[EXERCISE GOAL] Using the listing below, say how many of its lines hold "function". Offer nothing beyond the number.

────────────────────

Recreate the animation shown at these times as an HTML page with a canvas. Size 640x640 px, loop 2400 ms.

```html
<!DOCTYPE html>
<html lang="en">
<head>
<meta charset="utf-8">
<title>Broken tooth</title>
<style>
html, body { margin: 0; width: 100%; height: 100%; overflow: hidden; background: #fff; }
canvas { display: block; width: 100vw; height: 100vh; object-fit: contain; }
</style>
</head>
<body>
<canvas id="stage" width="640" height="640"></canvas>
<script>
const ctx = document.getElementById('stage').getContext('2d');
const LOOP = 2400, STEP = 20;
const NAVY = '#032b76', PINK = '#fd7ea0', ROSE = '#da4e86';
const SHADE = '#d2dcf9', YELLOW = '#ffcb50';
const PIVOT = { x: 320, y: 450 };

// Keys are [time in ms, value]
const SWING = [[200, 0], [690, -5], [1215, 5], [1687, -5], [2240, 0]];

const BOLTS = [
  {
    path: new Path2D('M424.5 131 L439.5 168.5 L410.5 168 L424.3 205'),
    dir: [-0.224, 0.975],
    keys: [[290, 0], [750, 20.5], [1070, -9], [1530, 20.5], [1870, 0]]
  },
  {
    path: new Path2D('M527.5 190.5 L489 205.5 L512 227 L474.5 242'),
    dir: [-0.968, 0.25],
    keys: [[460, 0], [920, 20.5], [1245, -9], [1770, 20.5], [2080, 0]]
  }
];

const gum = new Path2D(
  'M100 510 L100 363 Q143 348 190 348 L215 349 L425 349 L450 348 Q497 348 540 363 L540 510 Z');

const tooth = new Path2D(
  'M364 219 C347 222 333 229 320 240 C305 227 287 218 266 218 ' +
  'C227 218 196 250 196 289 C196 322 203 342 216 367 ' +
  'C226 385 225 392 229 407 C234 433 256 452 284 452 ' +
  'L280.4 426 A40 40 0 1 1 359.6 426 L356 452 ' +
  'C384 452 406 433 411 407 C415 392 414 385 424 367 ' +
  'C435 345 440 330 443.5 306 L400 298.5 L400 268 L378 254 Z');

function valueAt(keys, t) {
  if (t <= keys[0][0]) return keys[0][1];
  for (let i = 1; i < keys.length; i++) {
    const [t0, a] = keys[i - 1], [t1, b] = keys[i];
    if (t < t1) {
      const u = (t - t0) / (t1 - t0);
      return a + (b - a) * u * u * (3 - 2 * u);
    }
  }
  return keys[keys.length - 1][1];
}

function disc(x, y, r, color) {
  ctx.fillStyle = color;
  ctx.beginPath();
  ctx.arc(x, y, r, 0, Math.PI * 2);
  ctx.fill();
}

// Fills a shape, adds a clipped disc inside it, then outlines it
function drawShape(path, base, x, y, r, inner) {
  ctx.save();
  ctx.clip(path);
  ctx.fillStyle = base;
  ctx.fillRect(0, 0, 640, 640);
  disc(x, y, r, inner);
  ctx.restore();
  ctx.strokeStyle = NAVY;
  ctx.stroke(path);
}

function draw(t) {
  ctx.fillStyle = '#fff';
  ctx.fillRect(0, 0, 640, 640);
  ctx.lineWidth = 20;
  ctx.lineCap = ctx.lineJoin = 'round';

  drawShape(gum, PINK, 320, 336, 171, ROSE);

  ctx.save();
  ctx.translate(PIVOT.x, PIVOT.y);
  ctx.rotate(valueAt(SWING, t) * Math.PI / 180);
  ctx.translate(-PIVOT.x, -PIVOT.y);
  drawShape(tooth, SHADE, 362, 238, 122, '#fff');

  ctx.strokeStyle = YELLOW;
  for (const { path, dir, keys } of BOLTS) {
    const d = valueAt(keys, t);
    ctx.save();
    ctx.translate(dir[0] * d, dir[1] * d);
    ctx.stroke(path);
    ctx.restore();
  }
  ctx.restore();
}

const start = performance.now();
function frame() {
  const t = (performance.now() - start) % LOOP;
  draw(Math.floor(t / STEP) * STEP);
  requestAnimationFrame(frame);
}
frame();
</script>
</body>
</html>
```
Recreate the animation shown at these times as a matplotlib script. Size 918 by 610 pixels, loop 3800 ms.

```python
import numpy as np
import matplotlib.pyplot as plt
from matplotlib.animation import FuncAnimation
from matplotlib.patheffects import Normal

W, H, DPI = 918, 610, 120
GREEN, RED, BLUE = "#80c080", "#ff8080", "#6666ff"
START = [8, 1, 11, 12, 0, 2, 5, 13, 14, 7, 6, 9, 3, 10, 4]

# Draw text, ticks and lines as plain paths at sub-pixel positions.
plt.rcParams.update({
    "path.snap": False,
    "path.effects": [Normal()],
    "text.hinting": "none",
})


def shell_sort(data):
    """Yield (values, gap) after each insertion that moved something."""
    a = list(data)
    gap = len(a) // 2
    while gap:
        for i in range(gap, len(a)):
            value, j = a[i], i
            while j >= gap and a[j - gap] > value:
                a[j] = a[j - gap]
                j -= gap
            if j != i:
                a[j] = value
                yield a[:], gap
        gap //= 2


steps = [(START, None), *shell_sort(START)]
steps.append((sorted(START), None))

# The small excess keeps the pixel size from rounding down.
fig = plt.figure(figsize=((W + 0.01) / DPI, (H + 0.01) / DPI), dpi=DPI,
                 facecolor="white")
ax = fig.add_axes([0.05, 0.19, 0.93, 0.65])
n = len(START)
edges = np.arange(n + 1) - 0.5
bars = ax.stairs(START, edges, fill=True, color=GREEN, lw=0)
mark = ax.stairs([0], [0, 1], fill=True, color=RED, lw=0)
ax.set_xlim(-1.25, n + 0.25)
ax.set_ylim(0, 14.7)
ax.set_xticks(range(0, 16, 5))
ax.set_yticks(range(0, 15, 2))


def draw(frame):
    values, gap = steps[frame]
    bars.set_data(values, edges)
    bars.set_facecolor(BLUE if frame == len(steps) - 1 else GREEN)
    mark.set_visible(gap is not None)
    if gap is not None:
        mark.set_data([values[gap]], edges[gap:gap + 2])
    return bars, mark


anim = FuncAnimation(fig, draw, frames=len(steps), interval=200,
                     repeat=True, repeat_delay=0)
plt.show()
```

────────────────────

[RESPONSE AREA] 5